Would you restate the listing word for word, with the images omitted?

Content starts

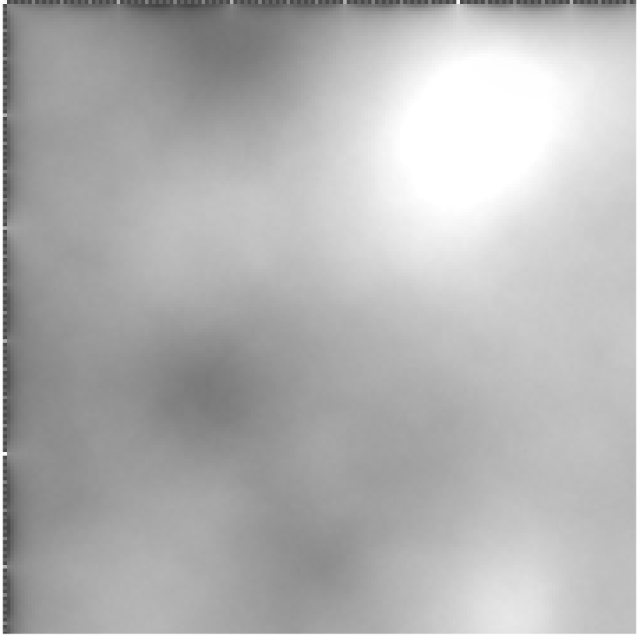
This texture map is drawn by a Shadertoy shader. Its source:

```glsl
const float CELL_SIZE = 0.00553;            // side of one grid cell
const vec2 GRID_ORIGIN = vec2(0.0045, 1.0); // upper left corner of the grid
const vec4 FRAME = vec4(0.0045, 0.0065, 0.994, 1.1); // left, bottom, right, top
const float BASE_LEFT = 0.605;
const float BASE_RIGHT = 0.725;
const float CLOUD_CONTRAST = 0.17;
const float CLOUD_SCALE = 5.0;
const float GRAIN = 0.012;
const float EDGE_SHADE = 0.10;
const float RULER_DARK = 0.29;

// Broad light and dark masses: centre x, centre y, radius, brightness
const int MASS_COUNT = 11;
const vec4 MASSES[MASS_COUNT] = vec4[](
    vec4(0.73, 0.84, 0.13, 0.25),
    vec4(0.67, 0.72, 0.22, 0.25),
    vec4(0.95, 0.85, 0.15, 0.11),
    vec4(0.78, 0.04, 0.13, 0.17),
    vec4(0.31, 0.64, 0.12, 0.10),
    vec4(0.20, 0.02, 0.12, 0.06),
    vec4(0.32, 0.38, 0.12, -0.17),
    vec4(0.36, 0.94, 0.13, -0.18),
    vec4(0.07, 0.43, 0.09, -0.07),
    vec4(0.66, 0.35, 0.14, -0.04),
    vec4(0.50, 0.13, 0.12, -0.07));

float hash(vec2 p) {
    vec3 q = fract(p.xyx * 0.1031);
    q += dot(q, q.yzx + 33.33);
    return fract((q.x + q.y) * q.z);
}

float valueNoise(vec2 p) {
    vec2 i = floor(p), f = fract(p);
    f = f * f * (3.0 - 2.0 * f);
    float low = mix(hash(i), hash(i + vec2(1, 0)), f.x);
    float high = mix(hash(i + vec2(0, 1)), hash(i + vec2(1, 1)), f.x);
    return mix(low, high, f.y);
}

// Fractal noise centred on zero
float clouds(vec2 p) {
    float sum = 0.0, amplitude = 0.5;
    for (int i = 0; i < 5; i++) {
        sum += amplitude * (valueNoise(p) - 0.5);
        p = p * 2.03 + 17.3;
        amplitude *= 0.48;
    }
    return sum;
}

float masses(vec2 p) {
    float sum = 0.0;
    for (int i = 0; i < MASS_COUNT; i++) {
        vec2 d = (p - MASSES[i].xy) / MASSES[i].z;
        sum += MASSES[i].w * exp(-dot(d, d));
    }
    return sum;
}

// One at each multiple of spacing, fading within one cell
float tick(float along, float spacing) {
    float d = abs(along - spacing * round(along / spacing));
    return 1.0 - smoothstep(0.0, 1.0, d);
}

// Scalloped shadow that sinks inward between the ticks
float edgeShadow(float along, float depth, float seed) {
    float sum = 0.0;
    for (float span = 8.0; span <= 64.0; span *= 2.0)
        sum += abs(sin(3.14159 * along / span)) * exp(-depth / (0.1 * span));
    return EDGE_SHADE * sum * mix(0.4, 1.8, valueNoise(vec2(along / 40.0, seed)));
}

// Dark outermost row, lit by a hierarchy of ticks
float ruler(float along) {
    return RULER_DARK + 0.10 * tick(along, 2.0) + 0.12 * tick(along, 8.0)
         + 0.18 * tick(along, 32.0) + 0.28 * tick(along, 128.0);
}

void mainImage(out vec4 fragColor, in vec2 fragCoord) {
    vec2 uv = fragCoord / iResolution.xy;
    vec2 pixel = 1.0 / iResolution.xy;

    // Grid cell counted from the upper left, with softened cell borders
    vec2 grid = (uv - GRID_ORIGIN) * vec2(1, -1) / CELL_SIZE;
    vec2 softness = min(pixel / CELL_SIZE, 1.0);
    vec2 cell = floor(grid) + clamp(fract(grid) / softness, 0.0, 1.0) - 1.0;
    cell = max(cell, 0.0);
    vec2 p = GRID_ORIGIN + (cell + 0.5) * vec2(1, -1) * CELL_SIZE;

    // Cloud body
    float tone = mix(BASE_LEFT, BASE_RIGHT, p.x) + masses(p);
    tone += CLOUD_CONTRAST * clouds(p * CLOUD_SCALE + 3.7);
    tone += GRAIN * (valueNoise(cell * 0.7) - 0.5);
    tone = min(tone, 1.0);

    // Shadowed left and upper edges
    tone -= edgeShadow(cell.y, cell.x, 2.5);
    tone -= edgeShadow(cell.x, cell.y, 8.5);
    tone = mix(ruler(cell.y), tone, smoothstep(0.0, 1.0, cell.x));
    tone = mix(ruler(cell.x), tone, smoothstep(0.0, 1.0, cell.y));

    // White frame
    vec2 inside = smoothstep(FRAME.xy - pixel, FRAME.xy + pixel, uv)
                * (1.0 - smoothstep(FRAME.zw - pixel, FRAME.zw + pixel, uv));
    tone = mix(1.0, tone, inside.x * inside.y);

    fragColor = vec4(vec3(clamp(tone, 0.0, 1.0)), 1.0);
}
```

Content ends

[ANSWER TO THE PROBLEM]:
This texture map is drawn by a Shadertoy shader. Its source:

```glsl
const float CELL_SIZE = 0.00553;            // side of one grid cell
const vec2 GRID_ORIGIN = vec2(0.0045, 1.0); // upper left corner of the grid
const vec4 FRAME = vec4(0.0045, 0.0065, 0.994, 1.1); // left, bottom, right, top
const float BASE_LEFT = 0.605;
const float BASE_RIGHT = 0.725;
const float CLOUD_CONTRAST = 0.17;
const float CLOUD_SCALE = 5.0;
const float GRAIN = 0.012;
const float EDGE_SHADE = 0.10;
const float RULER_DARK = 0.29;

// Broad light and dark masses: centre x, centre y, radius, brightness
const int MASS_COUNT = 11;
const vec4 MASSES[MASS_COUNT] = vec4[](
    vec4(0.73, 0.84, 0.13, 0.25),
    vec4(0.67, 0.72, 0.22, 0.25),
    vec4(0.95, 0.85, 0.15, 0.11),
    vec4(0.78, 0.04, 0.13, 0.17),
    vec4(0.31, 0.64, 0.12, 0.10),
    vec4(0.20, 0.02, 0.12, 0.06),
    vec4(0.32, 0.38, 0.12, -0.17),
    vec4(0.36, 0.94, 0.13, -0.18),
    vec4(0.07, 0.43, 0.09, -0.07),
    vec4(0.66, 0.35, 0.14, -0.04),
    vec4(0.50, 0.13, 0.12, -0.07));

float hash(vec2 p) {
    vec3 q = fract(p.xyx * 0.1031);
    q += dot(q, q.yzx + 33.33);
    return fract((q.x + q.y) * q.z);
}

float valueNoise(vec2 p) {
    vec2 i = floor(p), f = fract(p);
    f = f * f * (3.0 - 2.0 * f);
    float low = mix(hash(i), hash(i + vec2(1, 0)), f.x);
    float high = mix(hash(i + vec2(0, 1)), hash(i + vec2(1, 1)), f.x);
    return mix(low, high, f.y);
}

// Fractal noise centred on zero
float clouds(vec2 p) {
    float sum = 0.0, amplitude = 0.5;
    for (int i = 0; i < 5; i++) {
        sum += amplitude * (valueNoise(p) - 0.5);
        p = p * 2.03 + 17.3;
        amplitude *= 0.48;
    }
    return sum;
}

float masses(vec2 p) {
    float sum = 0.0;
    for (int i = 0; i < MASS_COUNT; i++) {
        vec2 d = (p - MASSES[i].xy) / MASSES[i].z;
        sum += MASSES[i].w * exp(-dot(d, d));
    }
    return sum;
}

// One at each multiple of spacing, fading within one cell
float tick(float along, float spacing) {
    float d = abs(along - spacing * round(along / spacing));
    return 1.0 - smoothstep(0.0, 1.0, d);
}

// Scalloped shadow that sinks inward between the ticks
float edgeShadow(float along, float depth, float seed) {
    float sum = 0.0;
    for (float span = 8.0; span <= 64.0; span *= 2.0)
        sum += abs(sin(3.14159 * along / span)) * exp(-depth / (0.1 * span));
    return EDGE_SHADE * sum * mix(0.4, 1.8, valueNoise(vec2(along / 40.0, seed)));
}

// Dark outermost row, lit by a hierarchy of ticks
float ruler(float along) {
    return RULER_DARK + 0.10 * tick(along, 2.0) + 0.12 * tick(along, 8.0)
         + 0.18 * tick(along, 32.0) + 0.28 * tick(along, 128.0);
}

void mainImage(out vec4 fragColor, in vec2 fragCoord) {
    vec2 uv = fragCoord / iResolution.xy;
    vec2 pixel = 1.0 / iResolution.xy;

    // Grid cell counted from the upper left, with softened cell borders
    vec2 grid = (uv - GRID_ORIGIN) * vec2(1, -1) / CELL_SIZE;
    vec2 softness = min(pixel / CELL_SIZE, 1.0);
    vec2 cell = floor(grid) + clamp(fract(grid) / softness, 0.0, 1.0) - 1.0;
    cell = max(cell, 0.0);
    vec2 p = GRID_ORIGIN + (cell + 0.5) * vec2(1, -1) * CELL_SIZE;

    // Cloud body
    float tone = mix(BASE_LEFT, BASE_RIGHT, p.x) + masses(p);
    tone += CLOUD_CONTRAST * clouds(p * CLOUD_SCALE + 3.7);
    tone += GRAIN * (valueNoise(cell * 0.7) - 0.5);
    tone = min(tone, 1.0);

    // Shadowed left and upper edges
    tone -= edgeShadow(cell.y, cell.x, 2.5);
    tone -= edgeShadow(cell.x, cell.y, 8.5);
    tone = mix(ruler(cell.y), tone, smoothstep(0.0, 1.0, cell.x));
    tone = mix(ruler(cell.x), tone, smoothstep(0.0, 1.0, cell.y));

    // White frame
    vec2 inside = smoothstep(FRAME.xy - pixel, FRAME.xy + pixel, uv)
                * (1.0 - smoothstep(FRAME.zw - pixel, FRAME.zw + pixel, uv));
    tone = mix(1.0, tone, inside.x * inside.y);

    fragColor = vec4(vec3(clamp(tone, 0.0, 1.0)), 1.0);
}
```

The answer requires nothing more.